DNP: There's an entry form below. To enter, gather 2-5 friends and form a team. Designate someone as the primary contact. (The primary contact is responsible for sending/receiving info for the contest.) Enter the primary contact's name, the email address where you'd like us to send contest info, and the names of all additional team members.
You: Anything else I should know?
DNP: To help you prepare, I'll make a few posts on this blog explaining the physics behind different nanotechnologies. This should help you prepare for the contest.
Interested in designing nanotech devices? Sign up today!
Check out Derek Lyons presenting on DNP123 spinout ExpresSeed at 1 Million Cups.
Consider the figure above. If you wish to synthesize any of the shapes shown on the left (Fig. A), you will find a variety of methods that suit your needs. Researchers have grown adept at synthesizing nanospheres, nanocubes, nanoprisms, nanotubes, lattices of nanoparticles, and a multitude of other highly symmetric monodisperse systems of nearly identical particles. However, if you instead wish to synthesize the object on the right (Fig. B), you will find currently available synthesis techniques extremely lacking.
In the time since Richard Feynman first predicted the coming age of nanotechnology, popular science writers have promoted future advances with images of remote-controlled nanobots piloted through our blood streams, lancing our cancer cells, and keeping us healthy well into old age. Today, nanobots (and many other useful devices) can be conceived and designed theoretically, but they simply cannot be manufactured using tools currently available. While we have lathes, 3D printers, and a variety of other shape molding methods to create complex shapes at macroscale, there is presently no all-purpose “3D printer” equivalent manufacturing tool that can create a complete set of all shapes at nanoscale. Until we develop such a tool, the nanobot dream scenario will be relegated to the realm of science fiction.

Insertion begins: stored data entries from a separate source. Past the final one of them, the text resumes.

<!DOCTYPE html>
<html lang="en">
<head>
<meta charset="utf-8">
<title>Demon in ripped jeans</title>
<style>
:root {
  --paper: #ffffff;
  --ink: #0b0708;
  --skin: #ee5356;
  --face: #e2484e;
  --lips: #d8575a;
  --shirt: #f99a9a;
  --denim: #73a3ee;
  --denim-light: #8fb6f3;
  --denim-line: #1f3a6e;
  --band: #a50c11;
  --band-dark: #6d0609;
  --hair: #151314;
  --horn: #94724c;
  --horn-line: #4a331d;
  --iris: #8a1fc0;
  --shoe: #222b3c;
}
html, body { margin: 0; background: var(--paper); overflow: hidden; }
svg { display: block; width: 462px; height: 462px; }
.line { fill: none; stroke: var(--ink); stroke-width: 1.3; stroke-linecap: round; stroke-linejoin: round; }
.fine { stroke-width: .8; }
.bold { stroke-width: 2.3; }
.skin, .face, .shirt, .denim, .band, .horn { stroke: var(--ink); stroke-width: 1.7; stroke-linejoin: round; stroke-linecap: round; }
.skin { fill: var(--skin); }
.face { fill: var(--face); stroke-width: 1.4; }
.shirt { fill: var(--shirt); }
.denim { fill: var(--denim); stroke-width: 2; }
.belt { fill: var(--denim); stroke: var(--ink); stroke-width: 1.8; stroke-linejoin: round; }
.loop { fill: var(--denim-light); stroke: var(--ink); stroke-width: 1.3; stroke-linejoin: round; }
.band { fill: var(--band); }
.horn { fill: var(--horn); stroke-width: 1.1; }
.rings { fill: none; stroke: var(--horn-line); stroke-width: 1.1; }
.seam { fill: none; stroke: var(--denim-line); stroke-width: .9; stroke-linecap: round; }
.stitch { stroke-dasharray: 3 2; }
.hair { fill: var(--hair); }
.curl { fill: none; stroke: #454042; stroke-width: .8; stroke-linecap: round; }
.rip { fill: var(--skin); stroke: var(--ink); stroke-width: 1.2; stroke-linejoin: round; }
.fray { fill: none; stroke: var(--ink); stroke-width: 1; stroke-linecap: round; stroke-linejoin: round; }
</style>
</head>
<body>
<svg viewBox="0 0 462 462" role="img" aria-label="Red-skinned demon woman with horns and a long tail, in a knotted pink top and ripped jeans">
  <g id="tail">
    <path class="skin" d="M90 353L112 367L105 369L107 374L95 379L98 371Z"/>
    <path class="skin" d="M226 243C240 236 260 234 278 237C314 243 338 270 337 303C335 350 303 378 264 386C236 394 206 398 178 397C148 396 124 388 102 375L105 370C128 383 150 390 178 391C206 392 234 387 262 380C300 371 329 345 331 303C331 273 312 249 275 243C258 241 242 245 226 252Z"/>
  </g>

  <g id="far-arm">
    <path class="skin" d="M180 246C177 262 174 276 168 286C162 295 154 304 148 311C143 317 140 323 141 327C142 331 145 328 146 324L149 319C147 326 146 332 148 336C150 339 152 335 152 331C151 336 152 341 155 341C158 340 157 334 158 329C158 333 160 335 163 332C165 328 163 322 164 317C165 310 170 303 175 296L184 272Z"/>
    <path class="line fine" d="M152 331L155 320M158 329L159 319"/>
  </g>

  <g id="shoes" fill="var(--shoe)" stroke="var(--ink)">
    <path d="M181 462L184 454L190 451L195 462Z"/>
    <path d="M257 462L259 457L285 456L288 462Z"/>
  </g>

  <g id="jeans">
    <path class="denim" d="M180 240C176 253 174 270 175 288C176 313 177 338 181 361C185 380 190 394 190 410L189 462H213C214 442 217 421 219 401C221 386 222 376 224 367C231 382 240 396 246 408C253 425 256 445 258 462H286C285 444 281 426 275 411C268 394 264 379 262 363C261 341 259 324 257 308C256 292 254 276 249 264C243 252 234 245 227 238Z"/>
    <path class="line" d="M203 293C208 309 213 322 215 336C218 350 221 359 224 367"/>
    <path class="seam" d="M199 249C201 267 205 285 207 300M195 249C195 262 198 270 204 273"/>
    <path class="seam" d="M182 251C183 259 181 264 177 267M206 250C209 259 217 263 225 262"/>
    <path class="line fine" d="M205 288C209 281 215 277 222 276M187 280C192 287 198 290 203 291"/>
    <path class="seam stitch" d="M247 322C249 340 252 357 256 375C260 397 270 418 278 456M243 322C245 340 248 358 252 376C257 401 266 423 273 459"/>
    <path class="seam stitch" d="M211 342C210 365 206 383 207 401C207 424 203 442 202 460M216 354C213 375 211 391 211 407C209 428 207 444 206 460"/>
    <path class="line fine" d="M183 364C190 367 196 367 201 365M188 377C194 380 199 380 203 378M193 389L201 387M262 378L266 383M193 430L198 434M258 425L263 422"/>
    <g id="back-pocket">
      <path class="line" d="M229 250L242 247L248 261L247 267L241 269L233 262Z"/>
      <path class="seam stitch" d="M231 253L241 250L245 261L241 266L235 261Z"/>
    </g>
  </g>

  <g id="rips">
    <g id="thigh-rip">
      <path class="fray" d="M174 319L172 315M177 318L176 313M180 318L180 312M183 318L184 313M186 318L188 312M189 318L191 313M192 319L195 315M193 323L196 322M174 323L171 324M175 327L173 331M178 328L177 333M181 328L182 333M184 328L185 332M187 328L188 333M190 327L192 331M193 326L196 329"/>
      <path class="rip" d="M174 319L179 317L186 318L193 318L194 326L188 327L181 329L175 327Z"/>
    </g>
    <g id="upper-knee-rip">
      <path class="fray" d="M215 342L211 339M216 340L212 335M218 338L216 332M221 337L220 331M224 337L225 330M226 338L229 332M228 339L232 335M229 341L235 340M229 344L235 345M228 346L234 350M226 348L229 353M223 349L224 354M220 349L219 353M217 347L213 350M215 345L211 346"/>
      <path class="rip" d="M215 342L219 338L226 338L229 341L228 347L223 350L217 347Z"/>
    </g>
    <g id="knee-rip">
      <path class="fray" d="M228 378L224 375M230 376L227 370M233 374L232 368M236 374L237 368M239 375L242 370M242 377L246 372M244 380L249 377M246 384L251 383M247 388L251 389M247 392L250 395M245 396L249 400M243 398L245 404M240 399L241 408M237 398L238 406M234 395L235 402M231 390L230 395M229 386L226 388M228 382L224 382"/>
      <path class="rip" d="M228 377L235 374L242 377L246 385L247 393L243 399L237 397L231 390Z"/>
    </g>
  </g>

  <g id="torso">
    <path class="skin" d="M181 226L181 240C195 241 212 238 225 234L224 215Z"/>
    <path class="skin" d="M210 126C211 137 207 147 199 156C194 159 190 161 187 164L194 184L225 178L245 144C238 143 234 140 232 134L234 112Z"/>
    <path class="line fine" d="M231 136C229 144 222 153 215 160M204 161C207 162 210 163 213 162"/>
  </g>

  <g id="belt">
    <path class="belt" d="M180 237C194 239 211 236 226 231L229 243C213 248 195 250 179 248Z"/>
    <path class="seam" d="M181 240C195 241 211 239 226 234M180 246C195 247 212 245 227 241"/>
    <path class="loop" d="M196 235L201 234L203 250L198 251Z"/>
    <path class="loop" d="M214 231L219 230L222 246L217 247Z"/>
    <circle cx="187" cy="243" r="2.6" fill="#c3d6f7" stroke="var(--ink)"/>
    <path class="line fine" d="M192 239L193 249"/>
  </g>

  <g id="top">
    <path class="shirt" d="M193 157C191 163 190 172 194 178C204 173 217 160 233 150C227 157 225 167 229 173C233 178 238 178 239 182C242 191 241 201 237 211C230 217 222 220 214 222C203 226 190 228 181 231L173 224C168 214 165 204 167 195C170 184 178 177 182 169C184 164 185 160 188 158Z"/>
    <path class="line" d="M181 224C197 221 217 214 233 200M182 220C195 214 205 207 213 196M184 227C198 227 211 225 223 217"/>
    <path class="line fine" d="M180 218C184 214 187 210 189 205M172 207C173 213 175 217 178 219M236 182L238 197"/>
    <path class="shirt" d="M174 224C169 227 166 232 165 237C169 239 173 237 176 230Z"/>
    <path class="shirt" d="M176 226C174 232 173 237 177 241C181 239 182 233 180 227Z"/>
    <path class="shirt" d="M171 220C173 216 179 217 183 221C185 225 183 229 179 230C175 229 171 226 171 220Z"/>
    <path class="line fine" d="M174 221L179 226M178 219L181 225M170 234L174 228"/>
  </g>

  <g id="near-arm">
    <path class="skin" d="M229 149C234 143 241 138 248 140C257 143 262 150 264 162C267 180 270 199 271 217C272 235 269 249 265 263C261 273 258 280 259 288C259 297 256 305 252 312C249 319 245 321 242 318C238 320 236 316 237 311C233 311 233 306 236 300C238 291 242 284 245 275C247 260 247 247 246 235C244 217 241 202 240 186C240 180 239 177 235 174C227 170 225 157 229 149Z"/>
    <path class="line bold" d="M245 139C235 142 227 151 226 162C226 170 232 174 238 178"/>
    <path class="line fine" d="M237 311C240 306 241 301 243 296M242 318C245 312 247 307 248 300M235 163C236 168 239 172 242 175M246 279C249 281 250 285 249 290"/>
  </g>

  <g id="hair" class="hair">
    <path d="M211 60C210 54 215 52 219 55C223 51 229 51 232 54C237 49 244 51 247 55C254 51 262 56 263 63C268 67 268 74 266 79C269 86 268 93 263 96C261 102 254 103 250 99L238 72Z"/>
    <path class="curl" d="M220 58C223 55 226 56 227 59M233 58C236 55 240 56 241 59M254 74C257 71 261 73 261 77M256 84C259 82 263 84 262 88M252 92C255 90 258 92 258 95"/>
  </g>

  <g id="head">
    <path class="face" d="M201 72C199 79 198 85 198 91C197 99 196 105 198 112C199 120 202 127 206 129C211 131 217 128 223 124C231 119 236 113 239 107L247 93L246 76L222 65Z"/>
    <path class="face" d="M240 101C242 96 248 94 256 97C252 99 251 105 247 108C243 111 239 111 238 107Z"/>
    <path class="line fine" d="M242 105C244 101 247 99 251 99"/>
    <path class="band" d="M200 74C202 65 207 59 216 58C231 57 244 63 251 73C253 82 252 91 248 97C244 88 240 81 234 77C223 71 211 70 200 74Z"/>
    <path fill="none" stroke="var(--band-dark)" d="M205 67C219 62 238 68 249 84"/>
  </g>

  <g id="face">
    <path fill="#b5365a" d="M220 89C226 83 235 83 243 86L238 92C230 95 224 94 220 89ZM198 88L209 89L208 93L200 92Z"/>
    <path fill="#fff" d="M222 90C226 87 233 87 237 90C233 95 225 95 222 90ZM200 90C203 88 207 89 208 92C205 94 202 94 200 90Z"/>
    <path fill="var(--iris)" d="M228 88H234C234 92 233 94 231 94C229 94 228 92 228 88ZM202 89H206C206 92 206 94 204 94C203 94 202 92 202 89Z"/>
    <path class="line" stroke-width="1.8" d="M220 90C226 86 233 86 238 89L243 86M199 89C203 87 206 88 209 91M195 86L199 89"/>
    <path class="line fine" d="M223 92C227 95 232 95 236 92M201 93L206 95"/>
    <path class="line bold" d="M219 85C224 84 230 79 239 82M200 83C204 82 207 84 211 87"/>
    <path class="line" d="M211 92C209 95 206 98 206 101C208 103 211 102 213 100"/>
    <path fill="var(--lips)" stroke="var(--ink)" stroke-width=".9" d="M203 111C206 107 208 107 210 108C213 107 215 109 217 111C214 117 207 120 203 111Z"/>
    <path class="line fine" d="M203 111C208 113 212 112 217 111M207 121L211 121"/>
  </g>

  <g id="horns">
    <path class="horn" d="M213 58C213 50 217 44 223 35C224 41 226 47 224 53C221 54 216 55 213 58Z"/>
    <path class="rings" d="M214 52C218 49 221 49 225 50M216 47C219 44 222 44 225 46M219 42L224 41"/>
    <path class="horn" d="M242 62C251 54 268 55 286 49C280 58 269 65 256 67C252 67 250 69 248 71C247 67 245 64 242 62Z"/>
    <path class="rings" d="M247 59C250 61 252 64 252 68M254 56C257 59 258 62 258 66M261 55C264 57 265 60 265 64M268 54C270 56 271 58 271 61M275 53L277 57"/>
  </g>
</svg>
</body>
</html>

At DNP123, we are bridging the gap between design and assembly. This is possible because our patent-pending core IP—patched nanocubes that can be programmed to assemble any designable shape—affords a simple, standardized method of creating any structure at nanoscale. This assembly method permits the modular connection of device components, allowing complex products to be programmatically designed and assembled simply, quickly, and easily.

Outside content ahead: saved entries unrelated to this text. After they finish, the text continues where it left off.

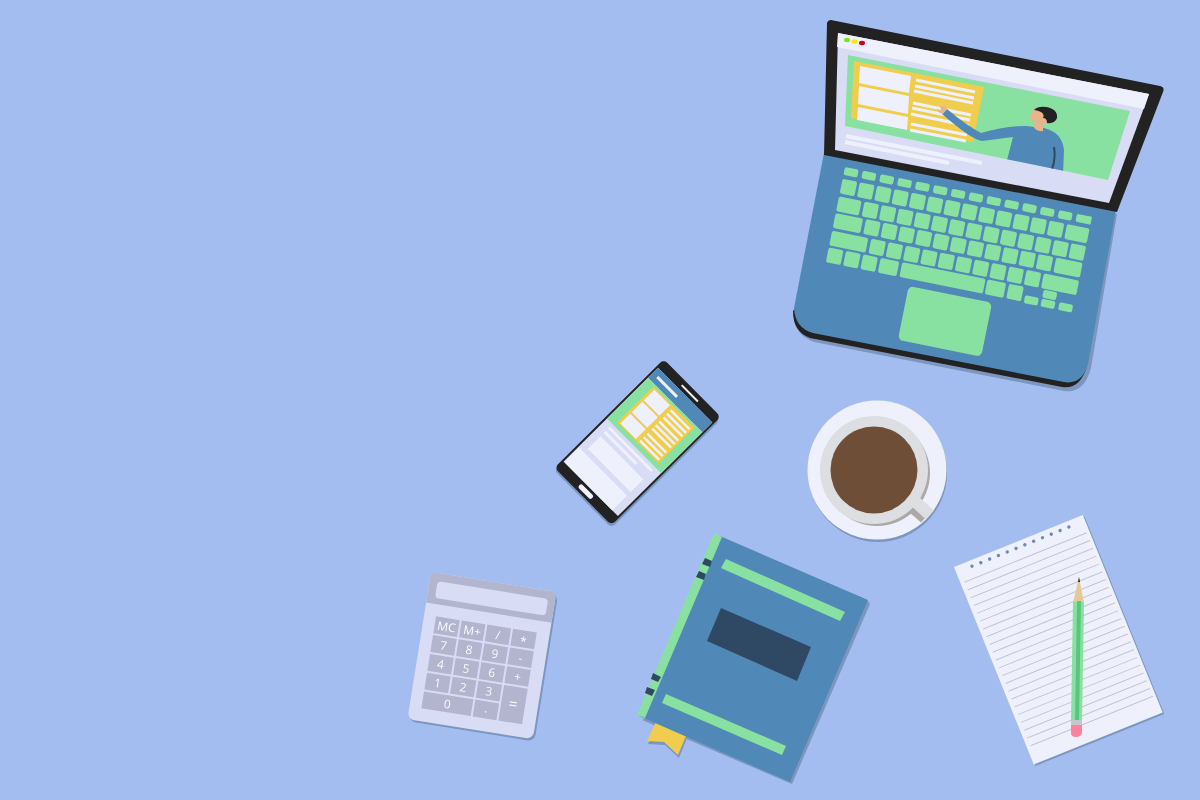
<!DOCTYPE html>
<html lang="en">
<head>
<meta charset="utf-8">
<title>Online study desk</title>
<style>
:root{--sky:#a4bdf0;--shadow:#7c96c0;--blue:#5089b8;--sleeve:#3f78a8;--navy:#2f4863;--green:#88e1a1;--leaf:#5cc47f;--yellow:#f0cd4c;--paper:#eef1fb;--lilac:#d8dcf5;--slate:#b2b5cd;--ink:#222;--cup:#dcdee2;--coffee:#6f4e37;--skin:#e8b48c;--rule:#c3c6d2}
html,body{margin:0;height:100%;overflow:hidden;background:var(--sky)}
svg{display:block;width:1200px;height:800px}
.shadow{fill:var(--shadow)}.blue{fill:var(--blue)}.navy{fill:var(--navy)}.green{fill:var(--green)}.yellow{fill:var(--yellow)}
.paper{fill:var(--paper)}.lilac{fill:var(--lilac)}.slate{fill:var(--slate)}.ink{fill:var(--ink)}.skin{fill:var(--skin)}
.line{fill:none;stroke:var(--paper);stroke-width:4}
.rule{stroke:var(--rule);stroke-width:1}
.digits{fill:#fff;font:400 12px "Open Sans","Noto Sans",sans-serif;text-anchor:middle}
</style>
</head>
<body>
<svg viewBox="0 0 1200 800" role="img" aria-label="Desk with laptop, phone, coffee, calculator, book and notepad">
<defs>
  <rect id="key" width="15" height="15" rx="2"/>
  <rect id="half" width="14" height="8" rx="2"/>
  <g id="keys5"><use href="#key"/><use href="#key" x="17.6"/><use href="#key" x="35.2"/><use href="#key" x="52.8"/><use href="#key" x="70.4"/></g>
  <g id="keys10"><use href="#keys5"/><use href="#keys5" x="88"/></g>
  <g id="half7"><use href="#half"/><use href="#half" x="18.2"/><use href="#half" x="36.4"/><use href="#half" x="54.6"/><use href="#half" x="72.8"/><use href="#half" x="91"/><use href="#half" x="109.2"/></g>
  <rect id="calckey" width="24" height="17"/>
  <g id="calcrow"><use href="#calckey"/><use href="#calckey" x="26"/><use href="#calckey" x="52"/></g>
  <line id="rule" x1="4" x2="136" class="rule"/>
  <g id="rules5"><use href="#rule"/><use href="#rule" y="8.4"/><use href="#rule" y="16.8"/><use href="#rule" y="25.2"/><use href="#rule" y="33.6"/></g>
  <circle id="hole" r="1.7" fill="#6f88b5"/>
  <g id="holes4"><use href="#hole"/><use href="#hole" x="9.5"/><use href="#hole" x="19"/><use href="#hole" x="28.5"/></g>
  <clipPath id="lesson"><path d="M848 55 1130 111 1108 180 845 126Z"/></clipPath>
</defs>
<rect width="1200" height="800" fill="var(--sky)"/>

<g id="laptop">
  <path class="shadow" d="M1117 214 1091 368Q1084 394 1064 391L814 342Q797 336 794 320L826 160Z"/>
  <path class="ink" d="M793 311Q793 332 810 338L1062 387Q1080 390 1087 366L1060 340 810 290Z"/>
  <path class="blue" d="M824 153 1116 210 1088 364Q1082 385 1064 382L813 333Q795 328 794 308Z"/>
  <path class="ink" d="M831 20 1160 86Q1165 87 1163 92L1117 212 824 155 827 23Q828 20 831 20Z"/>
  <path class="lilac" d="M838 33 1149 94 1109 203 835 150Z"/>
  <path class="paper" d="M838 33 1149 94 1144 109 837 47Z"/>
  <ellipse cx="847" cy="40" rx="3" ry="2.2" fill="#7be321"/><ellipse cx="854.500" cy="41.500" rx="3" ry="2.200" fill="#f7e51c"/><ellipse cx="862" cy="43" rx="3" ry="2.2" fill="#d0021b"/>
  <path class="green" d="M848 55 1130 111 1108 180 845 126Z"/>
  <path class="yellow" d="M854 61 984 87 973 142 851 118Z"/>
  <path class="paper" d="M860 66 911 76 909 93 859 83ZM859 86 909 96 908 114 858 104ZM858 107 908 117 907 130 857 120Z"/>
  <path class="line" stroke-width="3" style="stroke-width:3" d="M916 80 975 92M915 86 974 98M914 91 973 103M913 103 971 115M912 108 970 120M911 114 969 126M911 124 967 135M910 130 966 141"/>
  <path class="line" d="M846 136 982 163M845 142 949 163"/>
  <g id="teacher" clip-path="url(#lesson)">
    <path class="blue" d="M942 114 947 109Q966 125 981 133 1004 126 1026 126L1044 128Q1062 132 1064 150L1063 175 1006 164 1013 137 982 141Q972 140 942 114Z"/>
    <path class="skin" d="M947 109 943 114Q938 113 937 109L941 110 940 106Q945 105 947 109ZM1034 108 1046 112 1048 121Q1045 125 1043 123L1043 131Q1036 132 1033 126L1036 122Q1030 121 1030 117Z"/>
    <path class="ink" d="M1034 110Q1038 106 1046 107 1058 109 1057 118 1055 124 1047 123 1047 118 1043 118 1046 112 1034 110Z"/>
    <path d="M1054 147Q1056 158 1052 169" fill="none" stroke="var(--navy)" stroke-width="2"/>
  </g>
  <g id="keyboard" class="green" transform="translate(845 167) rotate(11.4)">
    <use href="#half7"/><use href="#half7" x="127.4"/><rect x="248" width="4" height="8" rx="1"/>
    <use href="#keys10" y="12"/><use href="#key" x="176" y="12"/><use href="#key" x="193.6" y="12"/><use href="#key" x="211.2" y="12"/><rect x="229" y="12" width="23" height="15" rx="2"/>
    <rect y="30" width="23" height="15" rx="2"/><use href="#keys10" x="26" y="30"/><use href="#key" x="202" y="30"/><use href="#key" x="219.6" y="30"/><rect x="237" y="30" width="15" height="15" rx="2"/>
    <rect y="47" width="28" height="15" rx="2"/><use href="#keys10" x="31" y="47"/><use href="#key" x="207" y="47"/><rect x="225" y="47" width="27" height="15" rx="2"/>
    <rect y="65" width="37" height="15" rx="2"/><use href="#keys10" x="40" y="65"/><rect x="216" y="65" width="36" height="15" rx="2"/>
    <use href="#key" y="82"/><use href="#key" x="17.600" y="82"/><use href="#key" x="35.200" y="82"/><rect x="53" y="82" width="19" height="15" rx="2"/>
    <rect x="75" y="82" width="85" height="15" rx="2"/><rect x="162" y="82" width="19" height="15" rx="2"/><rect x="184" y="82" width="15" height="15" rx="2"/>
    <use href="#half" x="202" y="90"/><use href="#half" x="219" y="81"/><use href="#half" x="219" y="90"/><use href="#half" x="237" y="90"/>
    <rect x="86" y="104" width="85" height="55" rx="5"/>
  </g>
</g>

<g id="phone" transform="translate(663 360) rotate(45.2)">
  <rect class="shadow" x="1" y="2" width="82" height="153" rx="5"/>
  <rect class="ink" y="-1" width="81" height="154" rx="5"/>
  <rect class="lilac" x="2" y="9" width="77" height="133"/>
  <rect class="blue" x="2" y="9" width="77" height="14"/>
  <rect class="green" x="2" y="23" width="77" height="58"/>
  <rect class="yellow" x="12" y="25" width="58" height="51"/>
  <path class="paper" d="M15 27H37V42H15ZM15 44H37V59H15ZM15 61H37V75H15Z"/>
  <path class="line" style="stroke-width:2.5" d="M41 30H68M41 35H68M41 40H68M41 46H68M41 51H68M41 56H68M41 63H68M41 68H68M41 73H68"/>
  <path class="line" style="stroke-width:3" d="M8 16H36M10 86H71M10 92H55"/>
  <path class="line" style="stroke-width:2" d="M31 4.5H54"/>
  <path class="paper" d="M10 98H71V116H10ZM3 121H71V142H3Z"/>
  <rect class="paper" x="30" y="145" width="18" height="5" rx="2"/>
</g>

<g id="coffee">
  <circle class="shadow" cx="878" cy="473" r="69"/>
  <circle class="paper" cx="877" cy="470" r="69.5"/>
  <circle cx="877" cy="473" r="53" fill="#aaa9a8"/>
  <path d="M908 503 925 518" stroke="#aaa9a8" stroke-width="12"/>
  <path d="M908 495 930 515" stroke="var(--cup)" stroke-width="12"/>
  <circle cx="874" cy="470" r="54" fill="var(--cup)"/>
  <circle cx="874" cy="470" r="43.500" fill="var(--coffee)"/>
</g>

<g id="notepad" transform="translate(954 567) rotate(-22)">
  <path class="shadow" d="M1 2H140V215H1Z"/>
  <rect class="paper" width="139" height="213"/>
  <use href="#holes4" x="17" y="6"/><use href="#holes4" x="55" y="6"/><use href="#holes4" x="93" y="6"/>
  <use href="#rules5" y="18"/><use href="#rules5" y="60"/><use href="#rules5" y="102"/><use href="#rules5" y="144"/><use href="#rule" y="186"/><use href="#rule" y="194.400"/>
</g>
<g id="pencil">
  <path fill="#e6c998" d="M1079 577 1084 603 1073 603Z"/>
  <path class="ink" d="M1079 577 1080 582H1078Z"/>
  <path class="green" d="M1073 602 1084 602 1082 721 1071 721Z"/>
  <path fill="var(--leaf)" d="M1077 601 1081 601 1079 721 1075 721Z"/>
  <path fill="#c4c7cf" d="M1071 720H1082V726H1071Z"/>
  <path fill="#ff819b" d="M1071 725H1082V733Q1081 737 1076 737 1071 737 1071 733Z"/>
</g>

<g id="book">
  <path class="shadow" d="M868 601 870 604 792 784 642 720Z"/>
  <path d="M656 722 686 736 678 756 664 743 647 742Z" fill="var(--shadow)" transform="translate(1 2)"/>
  <path class="yellow" d="M656 722 686 736 678 755 664 742 647 741Z"/>
  <path class="blue" d="M720 536 868 600 790 782 639 716Z"/>
  <path class="green" d="M714 533 722 537 645 718 637 715ZM726 559 845 612 840 621 721 568ZM666 694 786 746 782 755 662 703Z"/>
  <path class="navy" d="M721 608 811 647 797 681 707 641ZM705 558 712 561 710 567 702 564ZM699 571 706 574 704 580 696 577ZM653 673 661 677 658 682 651 679ZM647 687 655 690 652 696 645 693Z"/>
</g>

<g id="calculator" transform="translate(431 572) rotate(9.1)">
  <rect class="shadow" x="2" y="2" width="127" height="149" rx="7"/>
  <rect class="lilac" width="127" height="149" rx="7"/>
  <path class="slate" d="M0 31V7Q0 0 7 0H120Q127 0 127 7V31Z"/>
  <rect class="lilac" x="8" y="8" width="112" height="17" rx="4"/>
  <g class="slate">
    <use href="#calcrow" x="12" y="43"/><use href="#calckey" x="90" y="43"/>
    <use href="#calcrow" x="12" y="62"/><use href="#calckey" x="90" y="62"/>
    <use href="#calcrow" x="12" y="81"/><use href="#calckey" x="90" y="81"/>
    <use href="#calcrow" x="12" y="100"/><rect x="90" y="100" width="24" height="36"/>
    <rect x="12" y="119" width="50" height="17"/><use href="#calckey" x="64" y="119"/>
  </g>
  <g class="digits">
    <text x="24" y="56">MC</text><text x="50" y="56">M+</text><text x="76" y="56">/</text><text x="102" y="58">*</text>
    <text x="24" y="75">7</text><text x="50" y="75">8</text><text x="76" y="75">9</text><text x="102" y="75">-</text>
    <text x="24" y="94">4</text><text x="50" y="94">5</text><text x="76" y="94">6</text><text x="102" y="94">+</text>
    <text x="24" y="113">1</text><text x="50" y="113">2</text><text x="76" y="113">3</text><text x="102" y="123" font-size="16" style="font-size:16px">=</text>
    <text x="37" y="132">0</text><text x="76" y="130">.</text>
  </g>
</g>
</svg>
</body>
</html>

What’s new in your approach? Why is it advantageous? At its core, our innovation is simply the ability to connect blocks. Its strength lies in simplicity and customizability: assembling complex new structures is just like building with LEGOs. Using DNA-patches on each face, we are able to program how nanocube blocks will bind to each other. The ability to connect blocks provides a general method for scaling up to complex three-dimensional structures in any desired shape, regardless how anisotropic or complex the target structure may be. Furthermore, the blocks self-assemble. This makes automating manufacturing particularly easy, since one need not use complicated robotic machinery in the assembly process.
What impact will it make? From drug delivery containers to chemical sensors that detect bioterrorism, there is broad societal need for a standardized manufacturing platform that can assemble nanoscale products. A fast, inexpensive method of rapidly prototyping nanoscale products will extend nano- and biotech innovation beyond high priced research labs into early stage startups and college dorm rooms. The simplicity of our design-and-connect methodology makes it so that anyone with an imagination and the desire to invent can manufacture the next world changing nanotech device. Makers building with our technology can generate an explosion of products and innovation that one company alone could never hope to produce.
What will it take to succeed? To be successful, DNP123 technologies needs an active base of dedicated users looking to build the next generation of nanoscale technologies. Are you an academic, governmental, or industrial researcher with a nanotech problem you’ve been unable to solve by conventional means? Are you a tinkerer looking for a new medium to play in? If so, we want to hear from you. Visit our Contact page and introduce yourself. We’ll work with you to get you up and running.
The future is in your hands. What will you build?